* Available data
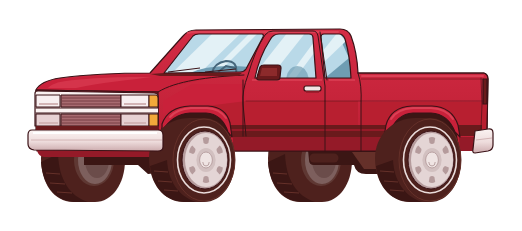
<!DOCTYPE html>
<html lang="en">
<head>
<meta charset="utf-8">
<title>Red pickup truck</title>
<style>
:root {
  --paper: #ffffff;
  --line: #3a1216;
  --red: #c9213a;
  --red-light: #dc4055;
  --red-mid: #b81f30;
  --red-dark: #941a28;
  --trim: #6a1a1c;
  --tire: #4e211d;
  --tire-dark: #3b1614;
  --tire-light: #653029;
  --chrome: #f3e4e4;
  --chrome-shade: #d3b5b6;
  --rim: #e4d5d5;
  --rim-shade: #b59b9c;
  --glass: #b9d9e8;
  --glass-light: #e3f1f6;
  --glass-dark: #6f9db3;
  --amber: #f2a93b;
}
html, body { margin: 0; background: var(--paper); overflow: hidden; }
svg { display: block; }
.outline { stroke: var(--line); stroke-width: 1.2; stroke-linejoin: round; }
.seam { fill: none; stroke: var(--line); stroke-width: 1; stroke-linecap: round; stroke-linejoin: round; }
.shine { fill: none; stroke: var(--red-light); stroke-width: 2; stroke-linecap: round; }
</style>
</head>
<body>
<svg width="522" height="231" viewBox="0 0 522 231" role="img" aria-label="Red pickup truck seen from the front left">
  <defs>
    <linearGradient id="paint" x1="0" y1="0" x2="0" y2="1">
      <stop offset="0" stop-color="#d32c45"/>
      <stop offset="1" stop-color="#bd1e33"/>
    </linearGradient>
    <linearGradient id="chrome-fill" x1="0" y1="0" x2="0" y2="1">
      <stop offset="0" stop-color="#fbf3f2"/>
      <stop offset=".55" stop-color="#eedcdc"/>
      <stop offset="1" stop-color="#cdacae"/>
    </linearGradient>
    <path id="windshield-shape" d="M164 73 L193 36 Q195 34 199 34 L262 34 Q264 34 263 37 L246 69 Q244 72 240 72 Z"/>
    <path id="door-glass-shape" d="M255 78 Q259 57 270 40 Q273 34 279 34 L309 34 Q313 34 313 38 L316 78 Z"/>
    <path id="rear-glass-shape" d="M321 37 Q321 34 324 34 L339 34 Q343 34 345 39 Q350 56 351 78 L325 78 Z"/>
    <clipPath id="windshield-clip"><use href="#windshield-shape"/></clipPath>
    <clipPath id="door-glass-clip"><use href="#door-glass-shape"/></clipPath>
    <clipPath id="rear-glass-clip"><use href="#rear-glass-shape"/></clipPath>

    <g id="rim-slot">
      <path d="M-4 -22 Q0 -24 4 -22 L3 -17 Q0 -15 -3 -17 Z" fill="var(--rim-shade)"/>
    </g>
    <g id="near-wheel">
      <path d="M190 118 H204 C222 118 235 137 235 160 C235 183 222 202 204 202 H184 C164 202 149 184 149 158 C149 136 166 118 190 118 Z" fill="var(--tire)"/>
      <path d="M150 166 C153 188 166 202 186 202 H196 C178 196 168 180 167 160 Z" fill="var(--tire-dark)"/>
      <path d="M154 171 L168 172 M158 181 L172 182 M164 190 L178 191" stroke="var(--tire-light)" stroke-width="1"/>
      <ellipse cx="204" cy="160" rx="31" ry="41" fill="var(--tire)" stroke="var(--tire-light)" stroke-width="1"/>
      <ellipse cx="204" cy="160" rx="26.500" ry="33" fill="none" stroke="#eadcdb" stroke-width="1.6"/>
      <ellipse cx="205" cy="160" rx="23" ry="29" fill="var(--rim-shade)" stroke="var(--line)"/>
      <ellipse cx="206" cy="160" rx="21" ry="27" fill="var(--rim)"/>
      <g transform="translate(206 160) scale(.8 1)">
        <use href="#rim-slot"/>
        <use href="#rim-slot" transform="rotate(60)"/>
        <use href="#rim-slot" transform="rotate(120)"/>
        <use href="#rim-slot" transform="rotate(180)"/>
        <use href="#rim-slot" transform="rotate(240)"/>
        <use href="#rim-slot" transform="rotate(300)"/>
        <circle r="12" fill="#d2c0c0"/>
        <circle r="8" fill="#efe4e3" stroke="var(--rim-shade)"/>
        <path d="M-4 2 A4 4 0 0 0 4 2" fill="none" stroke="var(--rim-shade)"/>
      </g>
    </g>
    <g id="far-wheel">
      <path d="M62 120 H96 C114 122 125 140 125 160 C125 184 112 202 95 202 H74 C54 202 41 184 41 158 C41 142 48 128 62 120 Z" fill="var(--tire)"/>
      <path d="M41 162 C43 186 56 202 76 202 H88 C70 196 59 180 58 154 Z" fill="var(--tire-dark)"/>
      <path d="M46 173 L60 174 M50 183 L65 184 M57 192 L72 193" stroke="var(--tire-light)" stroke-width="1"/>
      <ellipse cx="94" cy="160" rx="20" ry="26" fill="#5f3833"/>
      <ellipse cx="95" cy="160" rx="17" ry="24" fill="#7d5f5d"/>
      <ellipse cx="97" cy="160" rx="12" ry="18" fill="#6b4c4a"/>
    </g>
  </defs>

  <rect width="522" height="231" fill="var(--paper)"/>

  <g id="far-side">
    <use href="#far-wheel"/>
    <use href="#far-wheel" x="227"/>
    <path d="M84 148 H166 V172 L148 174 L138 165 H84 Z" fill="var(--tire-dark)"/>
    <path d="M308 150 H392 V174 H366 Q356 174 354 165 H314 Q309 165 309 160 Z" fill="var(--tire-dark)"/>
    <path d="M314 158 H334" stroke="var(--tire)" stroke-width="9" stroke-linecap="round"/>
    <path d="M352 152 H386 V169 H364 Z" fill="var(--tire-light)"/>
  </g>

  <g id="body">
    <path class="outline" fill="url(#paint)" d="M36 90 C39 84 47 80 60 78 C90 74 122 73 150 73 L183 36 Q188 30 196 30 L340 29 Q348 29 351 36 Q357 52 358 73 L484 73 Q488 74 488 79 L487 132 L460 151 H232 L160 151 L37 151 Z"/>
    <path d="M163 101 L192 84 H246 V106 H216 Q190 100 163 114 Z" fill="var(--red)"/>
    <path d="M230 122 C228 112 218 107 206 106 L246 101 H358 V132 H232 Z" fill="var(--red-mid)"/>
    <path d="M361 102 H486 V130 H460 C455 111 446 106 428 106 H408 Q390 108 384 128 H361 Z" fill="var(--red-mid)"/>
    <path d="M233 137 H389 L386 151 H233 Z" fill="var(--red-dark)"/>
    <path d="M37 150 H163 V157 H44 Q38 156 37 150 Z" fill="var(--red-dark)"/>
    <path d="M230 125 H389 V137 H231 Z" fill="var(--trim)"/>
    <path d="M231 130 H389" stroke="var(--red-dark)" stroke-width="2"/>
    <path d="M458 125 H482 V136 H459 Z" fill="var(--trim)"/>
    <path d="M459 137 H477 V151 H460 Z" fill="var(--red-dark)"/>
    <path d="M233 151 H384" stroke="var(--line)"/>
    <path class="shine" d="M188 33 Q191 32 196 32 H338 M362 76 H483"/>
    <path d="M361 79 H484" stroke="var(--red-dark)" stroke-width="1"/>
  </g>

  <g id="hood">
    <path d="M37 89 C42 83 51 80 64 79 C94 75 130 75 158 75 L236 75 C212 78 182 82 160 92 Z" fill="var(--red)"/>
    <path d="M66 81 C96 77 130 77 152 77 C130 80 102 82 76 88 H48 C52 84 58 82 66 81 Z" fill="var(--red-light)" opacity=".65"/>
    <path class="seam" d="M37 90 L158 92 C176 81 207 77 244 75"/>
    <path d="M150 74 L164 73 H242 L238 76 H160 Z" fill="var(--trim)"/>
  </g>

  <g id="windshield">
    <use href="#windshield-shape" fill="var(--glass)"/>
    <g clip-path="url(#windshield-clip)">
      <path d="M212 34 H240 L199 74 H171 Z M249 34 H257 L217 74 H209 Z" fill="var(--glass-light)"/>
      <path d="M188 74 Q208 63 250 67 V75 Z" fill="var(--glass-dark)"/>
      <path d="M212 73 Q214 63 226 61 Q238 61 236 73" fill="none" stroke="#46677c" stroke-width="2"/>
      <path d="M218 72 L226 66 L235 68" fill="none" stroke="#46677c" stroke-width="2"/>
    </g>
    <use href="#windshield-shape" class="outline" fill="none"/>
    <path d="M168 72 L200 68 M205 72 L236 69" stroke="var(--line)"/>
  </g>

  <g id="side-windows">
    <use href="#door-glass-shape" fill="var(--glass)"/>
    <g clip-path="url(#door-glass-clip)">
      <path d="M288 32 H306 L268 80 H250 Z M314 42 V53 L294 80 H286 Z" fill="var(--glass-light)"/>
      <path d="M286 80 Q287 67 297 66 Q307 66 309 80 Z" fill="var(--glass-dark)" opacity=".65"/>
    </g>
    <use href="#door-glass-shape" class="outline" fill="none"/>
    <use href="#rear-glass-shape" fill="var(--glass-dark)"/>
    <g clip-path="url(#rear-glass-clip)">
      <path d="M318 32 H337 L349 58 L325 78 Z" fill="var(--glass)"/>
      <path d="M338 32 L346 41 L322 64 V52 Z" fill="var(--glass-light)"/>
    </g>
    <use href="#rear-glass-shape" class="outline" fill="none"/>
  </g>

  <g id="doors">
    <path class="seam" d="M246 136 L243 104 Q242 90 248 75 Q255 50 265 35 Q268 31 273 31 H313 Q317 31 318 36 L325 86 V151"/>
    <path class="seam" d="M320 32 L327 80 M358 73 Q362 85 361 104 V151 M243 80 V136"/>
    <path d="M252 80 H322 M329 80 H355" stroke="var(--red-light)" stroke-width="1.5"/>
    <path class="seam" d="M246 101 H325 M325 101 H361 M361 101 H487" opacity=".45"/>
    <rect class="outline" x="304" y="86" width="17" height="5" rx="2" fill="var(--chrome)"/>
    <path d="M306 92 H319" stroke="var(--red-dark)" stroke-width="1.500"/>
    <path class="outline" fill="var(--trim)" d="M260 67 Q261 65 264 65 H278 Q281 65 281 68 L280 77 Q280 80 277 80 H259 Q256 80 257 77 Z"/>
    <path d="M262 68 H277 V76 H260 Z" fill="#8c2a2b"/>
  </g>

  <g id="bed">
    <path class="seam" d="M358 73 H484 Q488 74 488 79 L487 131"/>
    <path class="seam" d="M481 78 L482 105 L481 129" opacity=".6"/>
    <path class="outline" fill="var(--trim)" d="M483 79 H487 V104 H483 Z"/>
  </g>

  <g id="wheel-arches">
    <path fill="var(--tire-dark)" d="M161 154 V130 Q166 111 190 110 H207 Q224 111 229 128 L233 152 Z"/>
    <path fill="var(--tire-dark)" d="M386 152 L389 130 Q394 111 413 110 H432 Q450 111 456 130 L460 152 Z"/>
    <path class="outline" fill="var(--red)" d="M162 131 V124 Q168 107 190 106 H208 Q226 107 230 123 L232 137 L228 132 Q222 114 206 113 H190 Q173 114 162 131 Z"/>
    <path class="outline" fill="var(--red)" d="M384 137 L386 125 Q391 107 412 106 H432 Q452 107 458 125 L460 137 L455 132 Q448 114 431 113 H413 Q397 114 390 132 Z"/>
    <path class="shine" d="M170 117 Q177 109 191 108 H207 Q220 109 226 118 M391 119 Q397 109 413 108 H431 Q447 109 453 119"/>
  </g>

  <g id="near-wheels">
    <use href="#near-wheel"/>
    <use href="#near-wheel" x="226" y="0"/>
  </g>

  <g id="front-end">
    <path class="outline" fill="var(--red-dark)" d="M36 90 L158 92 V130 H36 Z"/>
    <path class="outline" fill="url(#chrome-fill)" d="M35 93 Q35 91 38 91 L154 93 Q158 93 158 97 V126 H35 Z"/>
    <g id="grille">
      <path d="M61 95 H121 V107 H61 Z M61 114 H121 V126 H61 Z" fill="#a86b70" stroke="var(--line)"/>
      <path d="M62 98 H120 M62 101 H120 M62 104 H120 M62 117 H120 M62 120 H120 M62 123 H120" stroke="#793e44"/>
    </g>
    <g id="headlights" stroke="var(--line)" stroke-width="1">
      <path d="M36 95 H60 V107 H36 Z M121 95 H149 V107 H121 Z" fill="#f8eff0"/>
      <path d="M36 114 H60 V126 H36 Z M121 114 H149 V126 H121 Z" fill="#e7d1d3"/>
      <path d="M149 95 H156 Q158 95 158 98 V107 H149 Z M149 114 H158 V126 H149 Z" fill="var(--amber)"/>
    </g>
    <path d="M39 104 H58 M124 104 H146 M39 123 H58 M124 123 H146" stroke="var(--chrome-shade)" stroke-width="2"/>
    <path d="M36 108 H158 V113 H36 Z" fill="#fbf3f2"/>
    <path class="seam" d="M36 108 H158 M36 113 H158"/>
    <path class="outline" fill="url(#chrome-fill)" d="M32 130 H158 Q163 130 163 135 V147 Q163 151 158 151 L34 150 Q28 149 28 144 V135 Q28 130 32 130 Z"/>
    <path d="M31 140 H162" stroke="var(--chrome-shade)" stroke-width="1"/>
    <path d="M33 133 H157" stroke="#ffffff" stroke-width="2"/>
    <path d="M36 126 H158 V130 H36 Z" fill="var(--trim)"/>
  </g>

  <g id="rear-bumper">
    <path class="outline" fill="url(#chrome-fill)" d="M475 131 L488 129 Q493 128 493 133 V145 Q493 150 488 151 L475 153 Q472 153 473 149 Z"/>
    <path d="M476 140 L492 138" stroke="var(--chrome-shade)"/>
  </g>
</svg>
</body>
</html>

* * *

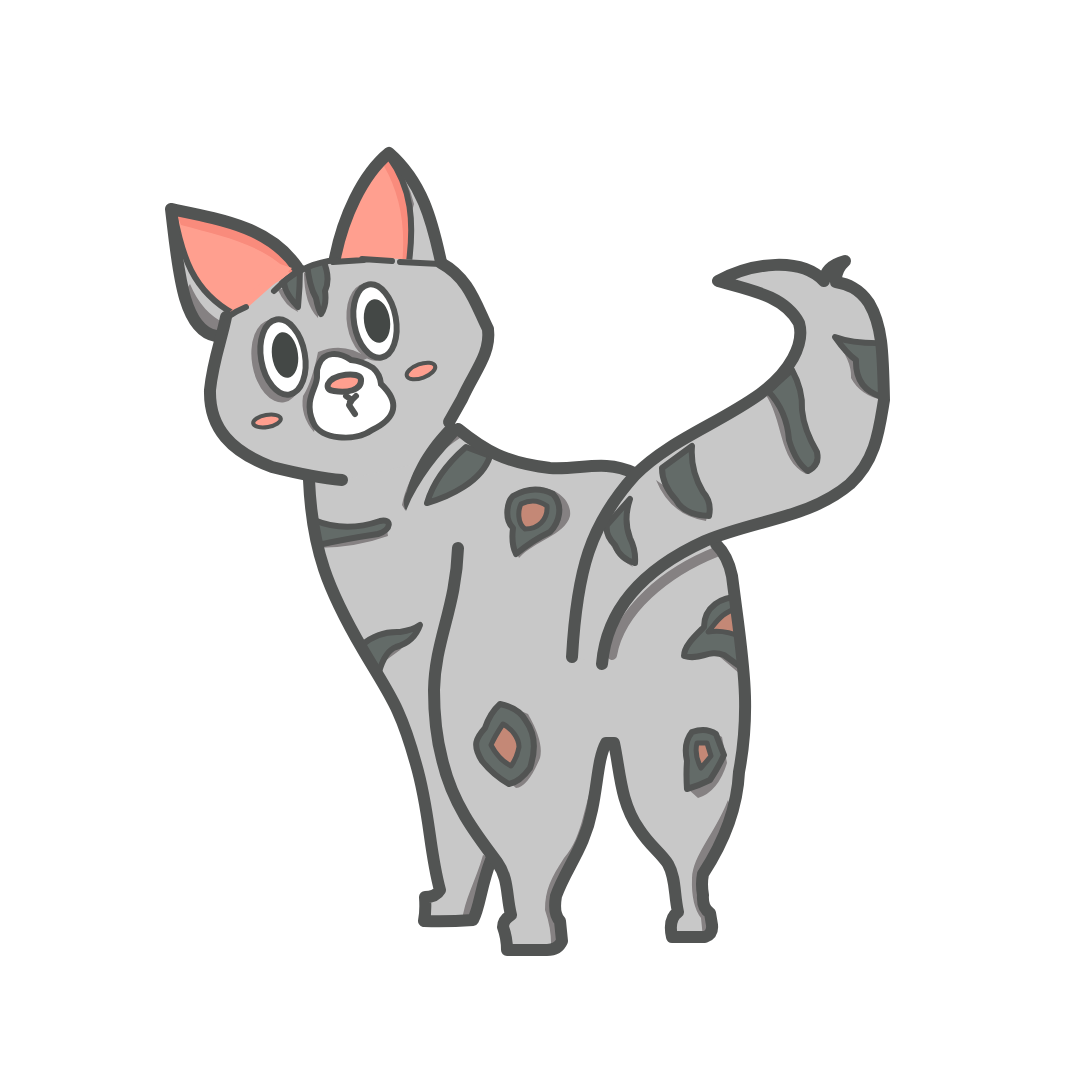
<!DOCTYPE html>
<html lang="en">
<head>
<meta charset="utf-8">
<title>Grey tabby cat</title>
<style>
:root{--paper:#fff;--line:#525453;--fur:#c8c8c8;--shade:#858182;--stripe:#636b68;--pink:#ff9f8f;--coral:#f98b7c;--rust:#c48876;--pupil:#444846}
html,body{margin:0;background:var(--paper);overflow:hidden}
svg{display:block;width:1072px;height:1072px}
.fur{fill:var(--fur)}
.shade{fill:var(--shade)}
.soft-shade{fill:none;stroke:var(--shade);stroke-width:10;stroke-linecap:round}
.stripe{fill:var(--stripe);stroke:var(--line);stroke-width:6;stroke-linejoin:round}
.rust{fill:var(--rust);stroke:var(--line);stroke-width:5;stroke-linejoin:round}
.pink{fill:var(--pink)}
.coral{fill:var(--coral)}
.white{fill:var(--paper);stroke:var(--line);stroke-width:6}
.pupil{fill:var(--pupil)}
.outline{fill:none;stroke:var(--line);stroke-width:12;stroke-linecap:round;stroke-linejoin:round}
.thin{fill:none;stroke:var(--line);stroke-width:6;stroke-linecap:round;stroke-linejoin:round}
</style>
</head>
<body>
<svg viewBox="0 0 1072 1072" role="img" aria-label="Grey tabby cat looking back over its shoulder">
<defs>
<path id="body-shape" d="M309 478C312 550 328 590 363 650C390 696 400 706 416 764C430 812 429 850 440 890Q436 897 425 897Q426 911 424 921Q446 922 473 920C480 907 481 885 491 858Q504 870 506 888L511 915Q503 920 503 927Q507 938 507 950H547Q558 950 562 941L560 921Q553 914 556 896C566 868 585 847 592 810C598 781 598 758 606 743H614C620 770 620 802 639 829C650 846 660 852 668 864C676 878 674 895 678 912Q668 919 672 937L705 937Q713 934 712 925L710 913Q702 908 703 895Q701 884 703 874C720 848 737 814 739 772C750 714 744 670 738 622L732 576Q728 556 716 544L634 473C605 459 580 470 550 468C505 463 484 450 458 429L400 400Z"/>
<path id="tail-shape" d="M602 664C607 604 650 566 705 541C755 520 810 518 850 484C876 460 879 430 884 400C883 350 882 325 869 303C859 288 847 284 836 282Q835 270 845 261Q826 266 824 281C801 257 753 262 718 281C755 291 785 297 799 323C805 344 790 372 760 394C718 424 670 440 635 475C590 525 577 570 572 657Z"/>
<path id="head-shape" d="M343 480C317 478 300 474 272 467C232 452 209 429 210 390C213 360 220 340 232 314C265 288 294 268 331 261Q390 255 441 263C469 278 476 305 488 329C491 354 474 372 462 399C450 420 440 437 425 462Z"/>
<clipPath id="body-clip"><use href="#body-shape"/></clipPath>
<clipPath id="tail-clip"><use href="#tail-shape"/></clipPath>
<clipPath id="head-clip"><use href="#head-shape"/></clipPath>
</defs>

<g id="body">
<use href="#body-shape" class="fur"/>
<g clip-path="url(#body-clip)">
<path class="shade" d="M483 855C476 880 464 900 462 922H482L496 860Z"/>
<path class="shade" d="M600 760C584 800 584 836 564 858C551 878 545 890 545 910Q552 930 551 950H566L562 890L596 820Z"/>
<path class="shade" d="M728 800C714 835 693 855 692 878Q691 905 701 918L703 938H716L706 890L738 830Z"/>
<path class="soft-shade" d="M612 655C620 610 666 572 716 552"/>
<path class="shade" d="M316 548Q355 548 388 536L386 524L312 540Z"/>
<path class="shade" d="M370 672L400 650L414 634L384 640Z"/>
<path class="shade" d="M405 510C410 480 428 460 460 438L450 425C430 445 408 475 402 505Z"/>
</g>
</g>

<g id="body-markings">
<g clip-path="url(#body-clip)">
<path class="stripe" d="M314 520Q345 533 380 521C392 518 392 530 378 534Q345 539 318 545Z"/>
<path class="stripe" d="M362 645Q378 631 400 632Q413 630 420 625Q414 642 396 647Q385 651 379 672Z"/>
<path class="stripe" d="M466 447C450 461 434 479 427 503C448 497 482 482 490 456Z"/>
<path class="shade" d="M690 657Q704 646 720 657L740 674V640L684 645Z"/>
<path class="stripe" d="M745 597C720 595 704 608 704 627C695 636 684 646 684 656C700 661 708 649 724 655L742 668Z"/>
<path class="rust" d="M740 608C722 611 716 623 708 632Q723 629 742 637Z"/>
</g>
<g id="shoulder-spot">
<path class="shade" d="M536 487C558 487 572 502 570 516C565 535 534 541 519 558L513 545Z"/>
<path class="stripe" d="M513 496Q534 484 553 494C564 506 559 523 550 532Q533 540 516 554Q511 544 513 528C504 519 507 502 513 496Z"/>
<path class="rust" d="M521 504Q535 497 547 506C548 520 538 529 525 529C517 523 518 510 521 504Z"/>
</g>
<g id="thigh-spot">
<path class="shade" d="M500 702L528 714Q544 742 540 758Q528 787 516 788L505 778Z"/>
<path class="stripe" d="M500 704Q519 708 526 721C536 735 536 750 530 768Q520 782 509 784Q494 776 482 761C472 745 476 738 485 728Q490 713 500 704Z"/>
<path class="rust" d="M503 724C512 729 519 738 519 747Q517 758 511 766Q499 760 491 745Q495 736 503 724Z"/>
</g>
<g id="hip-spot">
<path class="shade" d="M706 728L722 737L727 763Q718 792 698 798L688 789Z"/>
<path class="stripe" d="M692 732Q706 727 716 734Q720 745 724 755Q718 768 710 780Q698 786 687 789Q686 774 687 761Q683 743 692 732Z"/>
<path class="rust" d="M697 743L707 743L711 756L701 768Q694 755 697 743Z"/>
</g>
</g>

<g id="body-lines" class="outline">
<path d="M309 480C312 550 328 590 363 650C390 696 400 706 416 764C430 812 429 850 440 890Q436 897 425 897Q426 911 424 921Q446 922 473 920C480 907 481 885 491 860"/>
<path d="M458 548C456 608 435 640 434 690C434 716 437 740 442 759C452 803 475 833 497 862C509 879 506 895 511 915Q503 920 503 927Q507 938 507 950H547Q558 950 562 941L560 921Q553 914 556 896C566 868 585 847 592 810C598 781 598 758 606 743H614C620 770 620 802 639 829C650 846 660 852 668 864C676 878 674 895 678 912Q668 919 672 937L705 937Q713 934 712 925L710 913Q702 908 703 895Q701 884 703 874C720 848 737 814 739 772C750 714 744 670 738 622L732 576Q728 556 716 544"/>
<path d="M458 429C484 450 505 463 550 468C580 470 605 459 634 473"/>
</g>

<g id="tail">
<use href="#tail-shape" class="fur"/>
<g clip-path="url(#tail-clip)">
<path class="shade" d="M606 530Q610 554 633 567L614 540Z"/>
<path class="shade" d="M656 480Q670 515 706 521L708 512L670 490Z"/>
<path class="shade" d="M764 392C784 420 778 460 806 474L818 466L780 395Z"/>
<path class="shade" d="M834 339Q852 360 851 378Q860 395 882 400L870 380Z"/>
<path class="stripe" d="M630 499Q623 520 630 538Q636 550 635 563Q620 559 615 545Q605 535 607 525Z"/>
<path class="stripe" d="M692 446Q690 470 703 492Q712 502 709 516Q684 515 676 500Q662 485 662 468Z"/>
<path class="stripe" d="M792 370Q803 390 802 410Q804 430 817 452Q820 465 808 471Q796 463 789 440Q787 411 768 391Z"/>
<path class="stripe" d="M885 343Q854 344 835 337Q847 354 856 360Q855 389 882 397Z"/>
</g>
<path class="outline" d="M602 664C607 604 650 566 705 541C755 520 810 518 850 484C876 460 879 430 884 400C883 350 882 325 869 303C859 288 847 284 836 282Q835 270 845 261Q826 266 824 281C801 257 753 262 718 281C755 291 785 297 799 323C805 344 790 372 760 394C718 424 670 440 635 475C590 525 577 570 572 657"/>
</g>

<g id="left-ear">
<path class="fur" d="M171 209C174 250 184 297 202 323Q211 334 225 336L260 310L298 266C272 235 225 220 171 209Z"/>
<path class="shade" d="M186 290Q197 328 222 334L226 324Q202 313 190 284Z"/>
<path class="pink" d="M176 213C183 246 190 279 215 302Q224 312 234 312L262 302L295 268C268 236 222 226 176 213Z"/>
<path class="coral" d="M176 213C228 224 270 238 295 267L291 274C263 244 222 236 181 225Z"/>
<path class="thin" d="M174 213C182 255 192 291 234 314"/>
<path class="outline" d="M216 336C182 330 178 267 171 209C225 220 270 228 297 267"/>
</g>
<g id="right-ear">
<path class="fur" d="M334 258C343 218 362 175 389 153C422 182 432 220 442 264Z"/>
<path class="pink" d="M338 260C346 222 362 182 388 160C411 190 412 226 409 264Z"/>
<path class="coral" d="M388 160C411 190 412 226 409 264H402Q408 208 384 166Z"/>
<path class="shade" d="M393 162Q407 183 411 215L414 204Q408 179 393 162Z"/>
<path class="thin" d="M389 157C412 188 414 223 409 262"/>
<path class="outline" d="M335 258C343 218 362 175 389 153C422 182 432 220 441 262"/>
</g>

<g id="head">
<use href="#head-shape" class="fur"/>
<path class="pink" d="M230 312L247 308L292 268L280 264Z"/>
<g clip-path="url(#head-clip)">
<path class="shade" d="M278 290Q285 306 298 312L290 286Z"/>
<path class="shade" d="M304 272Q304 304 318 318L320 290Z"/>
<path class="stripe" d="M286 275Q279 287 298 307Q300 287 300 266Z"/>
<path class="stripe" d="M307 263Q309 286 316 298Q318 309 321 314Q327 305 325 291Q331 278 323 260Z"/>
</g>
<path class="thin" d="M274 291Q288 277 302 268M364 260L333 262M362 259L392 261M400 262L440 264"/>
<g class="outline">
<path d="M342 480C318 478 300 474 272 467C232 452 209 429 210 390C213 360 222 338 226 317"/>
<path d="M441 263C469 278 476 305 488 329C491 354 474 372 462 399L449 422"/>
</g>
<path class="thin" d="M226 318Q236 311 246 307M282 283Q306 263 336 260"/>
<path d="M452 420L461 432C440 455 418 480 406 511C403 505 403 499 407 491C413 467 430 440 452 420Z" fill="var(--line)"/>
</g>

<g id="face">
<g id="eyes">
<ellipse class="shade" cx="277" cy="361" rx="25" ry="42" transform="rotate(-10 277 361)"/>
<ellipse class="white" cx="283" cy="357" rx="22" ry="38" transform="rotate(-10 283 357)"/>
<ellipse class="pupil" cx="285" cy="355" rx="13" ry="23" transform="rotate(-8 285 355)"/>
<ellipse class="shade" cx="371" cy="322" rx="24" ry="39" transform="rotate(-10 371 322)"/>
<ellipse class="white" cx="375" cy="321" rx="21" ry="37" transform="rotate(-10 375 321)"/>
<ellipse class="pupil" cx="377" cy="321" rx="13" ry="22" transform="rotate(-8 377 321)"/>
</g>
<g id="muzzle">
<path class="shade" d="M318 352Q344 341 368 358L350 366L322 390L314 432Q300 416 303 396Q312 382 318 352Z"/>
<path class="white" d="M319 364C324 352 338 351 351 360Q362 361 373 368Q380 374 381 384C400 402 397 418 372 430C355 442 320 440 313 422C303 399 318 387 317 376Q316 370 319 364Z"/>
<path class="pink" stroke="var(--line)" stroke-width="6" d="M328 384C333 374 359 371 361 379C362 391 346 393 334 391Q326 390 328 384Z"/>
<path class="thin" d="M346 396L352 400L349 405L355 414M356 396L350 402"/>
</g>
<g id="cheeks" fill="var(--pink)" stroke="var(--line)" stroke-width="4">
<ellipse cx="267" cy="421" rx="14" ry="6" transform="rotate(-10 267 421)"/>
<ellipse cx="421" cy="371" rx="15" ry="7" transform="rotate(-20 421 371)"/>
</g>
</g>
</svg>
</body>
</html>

* To do
Copy only this part of the entries above: the line with "32 H337 L349", the line with "136 L243 104", and the lines between, all exactly as written.

* Solution to this exercise
      <path d="M318 32 H337 L349 58 L325 78 Z" fill="var(--glass)"/>
      <path d="M338 32 L346 41 L322 64 V52 Z" fill="var(--glass-light)"/>
    </g>
    <use href="#rear-glass-shape" class="outline" fill="none"/>
  </g>

  <g id="doors">
    <path class="seam" d="M246 136 L243 104 Q242 90 248 75 Q255 50 265 35 Q268 31 273 31 H313 Q317 31 318 36 L325 86 V151"/>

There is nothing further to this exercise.